Task inputs section start

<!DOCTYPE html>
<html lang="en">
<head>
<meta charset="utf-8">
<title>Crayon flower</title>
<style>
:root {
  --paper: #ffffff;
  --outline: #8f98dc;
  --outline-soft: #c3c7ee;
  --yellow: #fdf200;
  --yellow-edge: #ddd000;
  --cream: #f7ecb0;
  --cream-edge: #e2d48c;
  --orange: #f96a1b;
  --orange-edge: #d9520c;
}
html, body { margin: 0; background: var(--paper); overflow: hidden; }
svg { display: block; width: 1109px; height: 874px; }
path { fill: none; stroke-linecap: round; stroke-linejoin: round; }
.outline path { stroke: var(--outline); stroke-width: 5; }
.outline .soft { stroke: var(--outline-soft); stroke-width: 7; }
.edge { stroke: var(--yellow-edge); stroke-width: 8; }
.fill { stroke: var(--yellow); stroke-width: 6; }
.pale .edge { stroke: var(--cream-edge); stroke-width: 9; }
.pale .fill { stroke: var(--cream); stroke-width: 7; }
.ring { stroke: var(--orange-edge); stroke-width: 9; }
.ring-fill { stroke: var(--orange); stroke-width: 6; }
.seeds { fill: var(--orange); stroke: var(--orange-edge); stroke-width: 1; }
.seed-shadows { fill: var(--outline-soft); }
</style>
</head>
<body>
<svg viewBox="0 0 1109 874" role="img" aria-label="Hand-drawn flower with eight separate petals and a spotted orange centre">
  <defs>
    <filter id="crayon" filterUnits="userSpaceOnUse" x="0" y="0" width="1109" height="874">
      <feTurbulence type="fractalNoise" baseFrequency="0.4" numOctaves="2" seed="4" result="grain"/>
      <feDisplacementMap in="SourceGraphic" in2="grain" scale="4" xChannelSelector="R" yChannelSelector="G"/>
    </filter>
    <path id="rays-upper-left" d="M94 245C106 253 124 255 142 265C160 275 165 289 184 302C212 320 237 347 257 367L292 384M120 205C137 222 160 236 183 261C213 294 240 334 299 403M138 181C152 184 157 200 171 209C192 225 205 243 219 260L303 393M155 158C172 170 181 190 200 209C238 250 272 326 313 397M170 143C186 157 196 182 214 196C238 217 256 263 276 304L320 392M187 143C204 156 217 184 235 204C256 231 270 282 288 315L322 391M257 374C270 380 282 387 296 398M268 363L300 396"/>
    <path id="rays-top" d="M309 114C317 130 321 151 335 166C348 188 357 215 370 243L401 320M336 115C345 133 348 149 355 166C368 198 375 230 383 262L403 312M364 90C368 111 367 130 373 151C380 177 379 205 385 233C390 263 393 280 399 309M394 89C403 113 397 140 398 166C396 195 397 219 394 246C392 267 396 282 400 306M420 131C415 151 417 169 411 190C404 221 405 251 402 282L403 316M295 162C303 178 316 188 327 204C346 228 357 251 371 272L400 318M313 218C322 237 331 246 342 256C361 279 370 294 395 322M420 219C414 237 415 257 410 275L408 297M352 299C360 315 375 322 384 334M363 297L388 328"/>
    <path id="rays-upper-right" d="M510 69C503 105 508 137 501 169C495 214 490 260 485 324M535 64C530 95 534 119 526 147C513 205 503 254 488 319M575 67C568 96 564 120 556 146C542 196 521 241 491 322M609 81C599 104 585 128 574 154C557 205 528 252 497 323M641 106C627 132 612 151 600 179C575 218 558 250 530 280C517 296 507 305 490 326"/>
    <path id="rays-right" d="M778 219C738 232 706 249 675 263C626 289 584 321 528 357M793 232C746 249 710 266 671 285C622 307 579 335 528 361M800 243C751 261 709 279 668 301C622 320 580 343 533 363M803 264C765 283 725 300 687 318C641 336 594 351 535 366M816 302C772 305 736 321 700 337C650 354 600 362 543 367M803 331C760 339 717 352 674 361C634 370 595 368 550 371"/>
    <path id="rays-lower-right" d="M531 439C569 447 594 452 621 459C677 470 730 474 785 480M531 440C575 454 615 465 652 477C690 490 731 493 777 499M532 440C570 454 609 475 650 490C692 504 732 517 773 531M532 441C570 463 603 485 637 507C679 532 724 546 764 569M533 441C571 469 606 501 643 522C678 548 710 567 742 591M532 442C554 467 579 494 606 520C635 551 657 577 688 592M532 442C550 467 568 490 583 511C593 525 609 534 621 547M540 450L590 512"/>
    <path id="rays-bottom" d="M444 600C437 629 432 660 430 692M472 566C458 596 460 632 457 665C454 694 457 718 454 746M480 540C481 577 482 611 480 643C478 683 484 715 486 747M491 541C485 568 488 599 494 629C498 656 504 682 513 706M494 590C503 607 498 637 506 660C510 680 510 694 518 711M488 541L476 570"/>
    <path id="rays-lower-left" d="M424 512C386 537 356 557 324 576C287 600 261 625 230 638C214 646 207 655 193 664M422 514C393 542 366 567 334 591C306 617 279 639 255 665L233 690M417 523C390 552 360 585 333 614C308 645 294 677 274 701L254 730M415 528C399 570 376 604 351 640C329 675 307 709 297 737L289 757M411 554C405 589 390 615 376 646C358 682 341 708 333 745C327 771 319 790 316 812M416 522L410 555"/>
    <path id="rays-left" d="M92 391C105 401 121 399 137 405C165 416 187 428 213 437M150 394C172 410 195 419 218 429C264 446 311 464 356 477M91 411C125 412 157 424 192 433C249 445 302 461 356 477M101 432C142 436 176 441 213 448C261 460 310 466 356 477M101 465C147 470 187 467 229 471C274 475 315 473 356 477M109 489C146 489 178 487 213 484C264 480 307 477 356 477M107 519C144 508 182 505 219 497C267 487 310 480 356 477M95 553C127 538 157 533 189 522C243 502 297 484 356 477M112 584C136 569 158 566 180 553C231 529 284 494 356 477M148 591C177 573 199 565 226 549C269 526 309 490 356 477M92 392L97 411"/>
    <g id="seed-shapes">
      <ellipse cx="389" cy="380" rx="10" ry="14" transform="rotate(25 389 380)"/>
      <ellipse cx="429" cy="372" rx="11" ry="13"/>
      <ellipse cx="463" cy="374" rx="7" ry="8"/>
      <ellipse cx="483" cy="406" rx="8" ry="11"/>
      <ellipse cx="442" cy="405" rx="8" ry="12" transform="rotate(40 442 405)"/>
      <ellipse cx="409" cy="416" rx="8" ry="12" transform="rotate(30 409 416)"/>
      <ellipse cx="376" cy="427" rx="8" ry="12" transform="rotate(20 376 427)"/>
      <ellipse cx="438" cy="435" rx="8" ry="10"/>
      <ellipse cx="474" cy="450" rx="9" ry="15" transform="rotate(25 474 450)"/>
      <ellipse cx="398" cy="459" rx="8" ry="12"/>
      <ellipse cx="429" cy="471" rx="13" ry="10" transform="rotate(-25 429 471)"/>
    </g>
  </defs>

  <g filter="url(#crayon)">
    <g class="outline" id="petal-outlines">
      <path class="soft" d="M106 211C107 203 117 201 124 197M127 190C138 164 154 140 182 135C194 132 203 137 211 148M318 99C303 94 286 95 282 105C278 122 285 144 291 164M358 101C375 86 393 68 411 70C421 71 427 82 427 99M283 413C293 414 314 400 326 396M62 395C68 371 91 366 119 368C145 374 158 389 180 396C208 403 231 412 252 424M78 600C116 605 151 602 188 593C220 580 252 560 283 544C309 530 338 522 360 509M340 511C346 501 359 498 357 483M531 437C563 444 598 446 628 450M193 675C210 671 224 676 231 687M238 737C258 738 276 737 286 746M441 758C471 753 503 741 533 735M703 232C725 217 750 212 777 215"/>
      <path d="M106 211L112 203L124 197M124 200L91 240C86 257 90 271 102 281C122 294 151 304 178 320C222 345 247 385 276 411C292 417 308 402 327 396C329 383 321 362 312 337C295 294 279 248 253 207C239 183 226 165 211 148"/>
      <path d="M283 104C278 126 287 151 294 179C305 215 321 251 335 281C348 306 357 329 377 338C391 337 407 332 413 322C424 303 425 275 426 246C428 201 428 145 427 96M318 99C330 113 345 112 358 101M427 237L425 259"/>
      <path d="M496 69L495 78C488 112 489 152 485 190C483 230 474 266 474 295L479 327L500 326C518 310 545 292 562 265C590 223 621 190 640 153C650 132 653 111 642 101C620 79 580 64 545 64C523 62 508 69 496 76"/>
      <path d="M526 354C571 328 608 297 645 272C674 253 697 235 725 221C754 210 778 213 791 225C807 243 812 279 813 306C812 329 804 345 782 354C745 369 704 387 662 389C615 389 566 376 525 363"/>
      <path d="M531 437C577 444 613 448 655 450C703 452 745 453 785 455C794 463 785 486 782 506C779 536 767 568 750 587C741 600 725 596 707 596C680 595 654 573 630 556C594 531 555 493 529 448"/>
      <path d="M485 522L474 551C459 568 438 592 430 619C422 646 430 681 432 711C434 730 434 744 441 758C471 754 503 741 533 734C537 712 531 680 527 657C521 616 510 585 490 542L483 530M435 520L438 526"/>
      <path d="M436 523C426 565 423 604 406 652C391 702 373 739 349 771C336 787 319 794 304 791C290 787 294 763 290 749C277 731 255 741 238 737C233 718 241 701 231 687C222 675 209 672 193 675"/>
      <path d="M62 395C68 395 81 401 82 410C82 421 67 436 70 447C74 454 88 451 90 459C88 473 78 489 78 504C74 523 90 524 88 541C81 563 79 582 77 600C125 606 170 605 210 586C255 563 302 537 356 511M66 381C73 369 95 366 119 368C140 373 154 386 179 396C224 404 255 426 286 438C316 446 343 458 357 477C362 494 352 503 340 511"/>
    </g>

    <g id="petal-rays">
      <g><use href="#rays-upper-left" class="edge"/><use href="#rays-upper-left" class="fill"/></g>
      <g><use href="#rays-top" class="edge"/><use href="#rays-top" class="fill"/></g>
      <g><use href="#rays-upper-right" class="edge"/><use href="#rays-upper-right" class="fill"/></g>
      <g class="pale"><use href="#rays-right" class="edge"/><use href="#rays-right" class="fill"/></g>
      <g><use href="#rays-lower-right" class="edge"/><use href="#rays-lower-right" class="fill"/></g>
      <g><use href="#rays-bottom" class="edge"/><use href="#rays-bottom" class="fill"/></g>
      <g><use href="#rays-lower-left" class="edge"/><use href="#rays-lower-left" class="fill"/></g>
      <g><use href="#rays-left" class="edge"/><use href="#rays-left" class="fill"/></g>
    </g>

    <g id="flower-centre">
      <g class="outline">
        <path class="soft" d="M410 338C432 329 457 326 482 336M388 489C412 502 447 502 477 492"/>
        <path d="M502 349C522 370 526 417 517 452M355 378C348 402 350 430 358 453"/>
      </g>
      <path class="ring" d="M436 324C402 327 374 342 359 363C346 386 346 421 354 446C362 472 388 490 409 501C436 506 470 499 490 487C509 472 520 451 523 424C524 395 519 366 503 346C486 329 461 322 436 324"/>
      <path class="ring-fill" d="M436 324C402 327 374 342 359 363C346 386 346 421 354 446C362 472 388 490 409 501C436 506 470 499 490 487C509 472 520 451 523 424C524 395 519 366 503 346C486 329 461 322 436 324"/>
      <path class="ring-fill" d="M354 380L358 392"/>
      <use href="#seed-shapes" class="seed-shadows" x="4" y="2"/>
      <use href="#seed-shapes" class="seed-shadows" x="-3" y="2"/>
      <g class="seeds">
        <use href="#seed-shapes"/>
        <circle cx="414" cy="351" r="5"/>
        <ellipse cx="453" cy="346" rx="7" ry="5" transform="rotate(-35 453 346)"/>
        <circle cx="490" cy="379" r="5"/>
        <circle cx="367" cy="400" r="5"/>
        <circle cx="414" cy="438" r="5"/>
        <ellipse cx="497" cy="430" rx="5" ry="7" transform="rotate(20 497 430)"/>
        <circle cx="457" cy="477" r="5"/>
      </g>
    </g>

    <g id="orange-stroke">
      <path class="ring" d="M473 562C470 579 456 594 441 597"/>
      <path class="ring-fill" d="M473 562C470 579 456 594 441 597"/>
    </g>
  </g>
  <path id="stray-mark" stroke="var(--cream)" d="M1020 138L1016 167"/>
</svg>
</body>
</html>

Task inputs section end

### Problem to work on
Using the records above, copy each line that contains "rotate".

### Written answer
      <ellipse cx="389" cy="380" rx="10" ry="14" transform="rotate(25 389 380)"/>
      <ellipse cx="442" cy="405" rx="8" ry="12" transform="rotate(40 442 405)"/>
      <ellipse cx="409" cy="416" rx="8" ry="12" transform="rotate(30 409 416)"/>
      <ellipse cx="376" cy="427" rx="8" ry="12" transform="rotate(20 376 427)"/>
      <ellipse cx="474" cy="450" rx="9" ry="15" transform="rotate(25 474 450)"/>
      <ellipse cx="429" cy="471" rx="13" ry="10" transform="rotate(-25 429 471)"/>
        <ellipse cx="453" cy="346" rx="7" ry="5" transform="rotate(-35 453 346)"/>
        <ellipse cx="497" cy="430" rx="5" ry="7" transform="rotate(20 497 430)"/>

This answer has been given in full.